The best case scenerio is to deal Marc Denis and bring in a top 6 forward or top 3 defenseman. Denis can fetch this, especially when there are other NHL teams without a good young goaltender who is ready to step up full-time. By dealing Denis, a spot for Leclaire is opened up on the big club, to be shown the ropes by veteran Ron Tugnutt (in a similar fashion to Richter-Blackburn for the Rangers). In the AHL we have Shane Bendera learning the professional trade from AHL 2nd Team All-Star JF Labbe. Who better to learn from than one of the top goalies from the AHL. This leaves Penner, who’s future in the organization seems bleak considering who is ahead of him in the depth charts, with the Dayton Bombers of the ECHL with Greg Gardner, who spent the 2001-2002 season with the Syracuse Crunch.

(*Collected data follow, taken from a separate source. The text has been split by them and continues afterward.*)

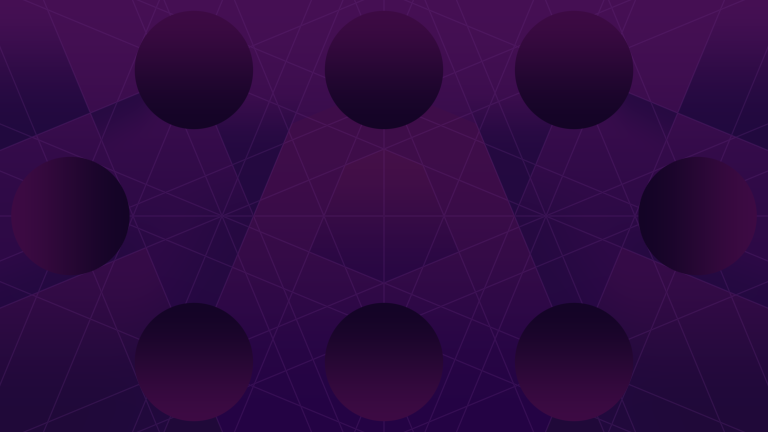
This background is drawn by a Shadertoy shader. Its source:

```glsl
// Dark violet backdrop: mirrored faceted panels, fine star lines and eight shaded discs.

const float SHALLOW = 0.41421; // slope of 22.5 degrees
const float STEEP = 2.41421;   // slope of 67.5 degrees
const vec2 TILT = vec2(0.38268, 0.92388); // sine and cosine of 22.5 degrees

const vec3 NAVY = vec3(0.13, 0.035, 0.245);
const vec3 PLUM = vec3(0.245, 0.05, 0.285);
const vec3 LINE_TINT = vec3(0.42, 0.18, 0.52);

// Signed distance above a line of given slope through a point
float above(vec2 p, float slope, vec2 through) {
    vec2 d = p - through;
    return (d.y - slope * d.x) * inversesqrt(1.0 + slope * slope);
}

// Smooth coverage where the distance is positive
float cover(float dist, float soft) {
    return smoothstep(-soft, soft, dist);
}

// Distance to the four mirrored lines that cross the second axis at an offset
float crossedLines(vec2 folded, float offset) {
    float k = offset * TILT.y;
    float rising = abs(abs(dot(folded, vec2(-TILT.x, TILT.y))) - k);
    float falling = abs(dot(folded, TILT) - k);
    return min(rising, falling);
}

// Vertical base gradient, bright above and deep below
vec3 baseColor(float y) {
    vec3 low = mix(vec3(0.14, 0.012, 0.265), vec3(0.18, 0.038, 0.275),
                   smoothstep(-0.5, 0.0, y));
    return mix(low, vec3(0.27, 0.06, 0.325), smoothstep(-0.02, 0.5, y));
}

// Large faceted panels, with x folded about the centre
vec3 addPanels(vec3 color, vec2 q, float soft) {
    float outerSteep = above(q, STEEP, vec2(0.581, 0.0));
    float upperEdge = above(q, -SHALLOW, vec2(0.0, 0.52));
    float lowerEdge = above(q, -SHALLOW, vec2(0.0, 0.155));
    float centerSide = above(q, -STEEP, vec2(0.302, 0.0));
    float wedgeSide = above(q, STEEP, vec2(0.302, 0.0));

    // Upper corners fade down to navy
    float corner = cover(-outerSteep, soft) * cover(upperEdge, soft);
    color = mix(color, NAVY, corner * smoothstep(0.5, 0.19, q.y));

    // Shaded facets below the upper corner edge
    float facet = cover(outerSteep, soft) * cover(-upperEdge, soft);
    color = mix(color, NAVY, 0.75 * facet * smoothstep(-0.11, 0.0, upperEdge)
                * smoothstep(0.45, 0.58, q.x));

    // Lower corners, lit along the upper edge
    float lower = cover(-outerSteep, soft) * cover(-lowerEdge, soft);
    vec3 lowerTone = mix(vec3(0.125, 0.035, 0.225), vec3(0.21, 0.043, 0.28),
                         smoothstep(-0.46, -0.08, q.y));
    color = mix(color, lowerTone, lower);
    float sideBand = cover(lowerEdge, soft) * smoothstep(0.12, 0.0, lowerEdge);
    color = mix(color, NAVY, 0.7 * sideBand * smoothstep(0.45, 0.65, q.x));

    // Dark wedges beside the central panel
    float outside = cover(centerSide, soft);
    float wedge = outside * cover(wedgeSide, soft) * smoothstep(0.3, 0.14, q.y);
    color = mix(color, NAVY, 0.85 * wedge);
    float flank = outside * cover(-wedgeSide, soft) * smoothstep(0.2, 0.0, centerSide);
    color = mix(color, NAVY, 0.65 * flank * smoothstep(0.14, -0.04, q.y));

    // Central panel, warm at its peak
    float roof = above(q, -SHALLOW, vec2(0.0, 0.302));
    float center = cover(-centerSide, soft) * cover(-roof, soft);
    color = mix(color, PLUM, center * smoothstep(-0.36, 0.22, q.y));

    // Inner kite, warm above and navy at its lower tip
    float kite = cover(-lowerEdge, soft)
               * cover(-above(q, -STEEP, vec2(0.139, 0.0)), soft)
               * cover(above(q, SHALLOW, vec2(0.0, -0.155)), soft);
    vec3 kiteTone = mix(vec3(0.15, 0.025, 0.26), vec3(0.27, 0.06, 0.28),
                        smoothstep(-0.16, 0.15, q.y));
    return mix(color, kiteTone, 0.85 * kite);
}

// Distance to the nearest thin line, folded into one quadrant
float lineWeb(vec2 r) {
    float shallowOffsets[3] = float[3](0.155, 0.264, 0.52);
    float steepOffsets[5] = float[5](0.139, 0.302, 0.375, 0.581, 0.727);
    float d = min(r.x, r.y);
    for (int i = 0; i < 3; i++) d = min(d, crossedLines(r, shallowOffsets[i]));
    for (int i = 0; i < 5; i++) d = min(d, crossedLines(r.yx, steepOffsets[i]));
    return d;
}

// Disc shaded from a dark inner side to a magenta outer side
vec3 addDisc(vec3 color, vec2 p, vec2 outward, float radius, float soft) {
    float t = dot(p, outward) / radius * 0.5 + 0.5;
    vec3 tone = mix(vec3(0.078, 0.016, 0.15), vec3(0.24, 0.04, 0.265),
                    smoothstep(0.0, 1.05, t));
    return mix(color, tone, cover(radius - length(p), soft));
}

void mainImage(out vec4 fragColor, in vec2 fragCoord) {
    vec2 p = (fragCoord - 0.5 * iResolution.xy) / iResolution.y;
    float soft = 0.75 / iResolution.y;
    vec2 quadrant = abs(p);

    vec3 color = addPanels(baseColor(p.y), vec2(quadrant.x, p.y), soft);

    float web = 1.0 - smoothstep(0.0, 0.0012 + soft, lineWeb(quadrant));
    color = mix(color, LINE_TINT, 0.24 * web);

    // Two discs per row on each side of the fold, then the side pair
    for (int i = 0; i < 2; i++)
        color = addDisc(color, quadrant - vec2(0.44 * float(i), 0.338),
                        vec2(0.0, 1.0), 0.137, soft);
    color = addDisc(color, quadrant - vec2(0.726, 0.0), vec2(1.0, 0.0), 0.137, soft);

    fragColor = vec4(color, 1.0);
}
```
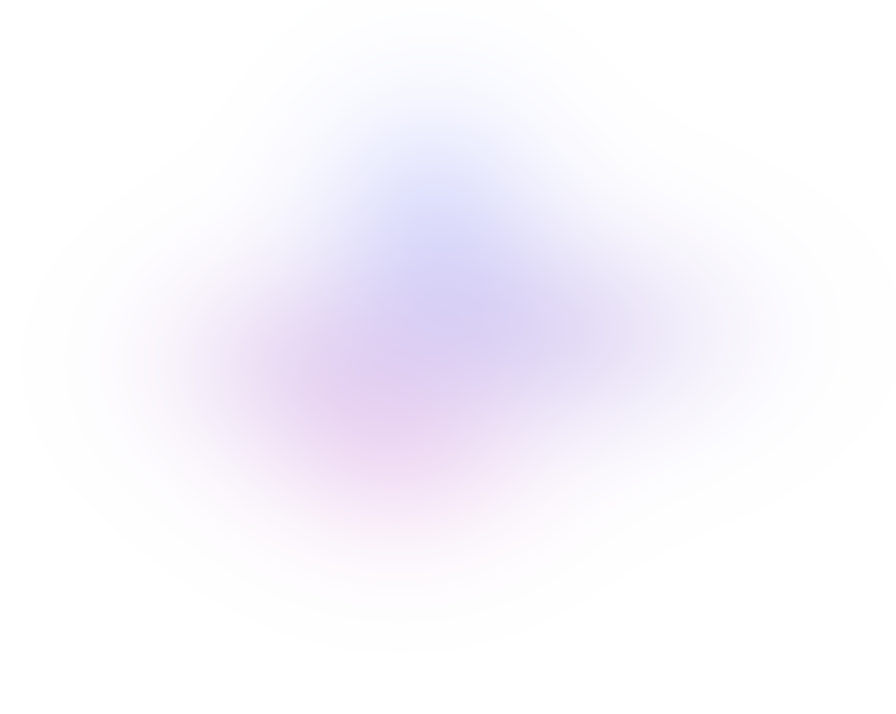
Give the GLSL for this background, as a Shadertoy shader.

```glsl
// Glow centres, in canvas heights from the bottom centre
const vec2 BLUE_CENTRE   = vec2(-0.023, 0.690);
const vec2 VIOLET_CENTRE = vec2( 0.140, 0.534);
const vec2 PURPLE_CENTRE = vec2(-0.203, 0.493);
const vec2 PINK_CENTRE   = vec2(-0.064, 0.363);

// Glow spreads (standard deviations), in canvas heights
const vec2 BLUE_SPREAD   = vec2(0.116, 0.122);
const vec2 VIOLET_SPREAD = vec2(0.172, 0.106);
const vec2 PURPLE_SPREAD = vec2(0.139, 0.106);
const vec2 PINK_SPREAD   = vec2(0.131, 0.100);

// Light each glow takes away from the paper
const vec3 BLUE_TINT   = vec3(0.110, 0.100, 0.007);
const vec3 VIOLET_TINT = vec3(0.098, 0.128, 0.034);
const vec3 PURPLE_TINT = vec3(0.063, 0.108, 0.034);
const vec3 PINK_TINT   = vec3(0.032, 0.092, 0.030);

const vec3 PAPER = vec3(1.0);

// Soft elliptical falloff, 1 at the centre
float glow(vec2 p, vec2 centre, vec2 spread) {
    vec2 d = (p - centre) / spread;
    return exp(-0.5 * dot(d, d));
}

void mainImage(out vec4 fragColor, in vec2 fragCoord) {
    vec2 p = fragCoord / iResolution.y;
    p.x -= 0.5 * iResolution.x / iResolution.y;

    // Overlapping glows add up their absorption
    vec3 absorbed = BLUE_TINT * glow(p, BLUE_CENTRE, BLUE_SPREAD)
                  + VIOLET_TINT * glow(p, VIOLET_CENTRE, VIOLET_SPREAD)
                  + PURPLE_TINT * glow(p, PURPLE_CENTRE, PURPLE_SPREAD)
                  + PINK_TINT * glow(p, PINK_CENTRE, PINK_SPREAD);

    fragColor = vec4(PAPER - absorbed, 1.0);
}
```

This is the problem every GM dreams of, too much goaltending talent. How a goaltender develops and what they develop into is most unpredictable, and it never hurts to have an abundance of talent. Whatever Doug MacLean chooses to do with his goaltending situation and prospects, the odds are he will not be kept up at night worrying about his goaltending for a very long time.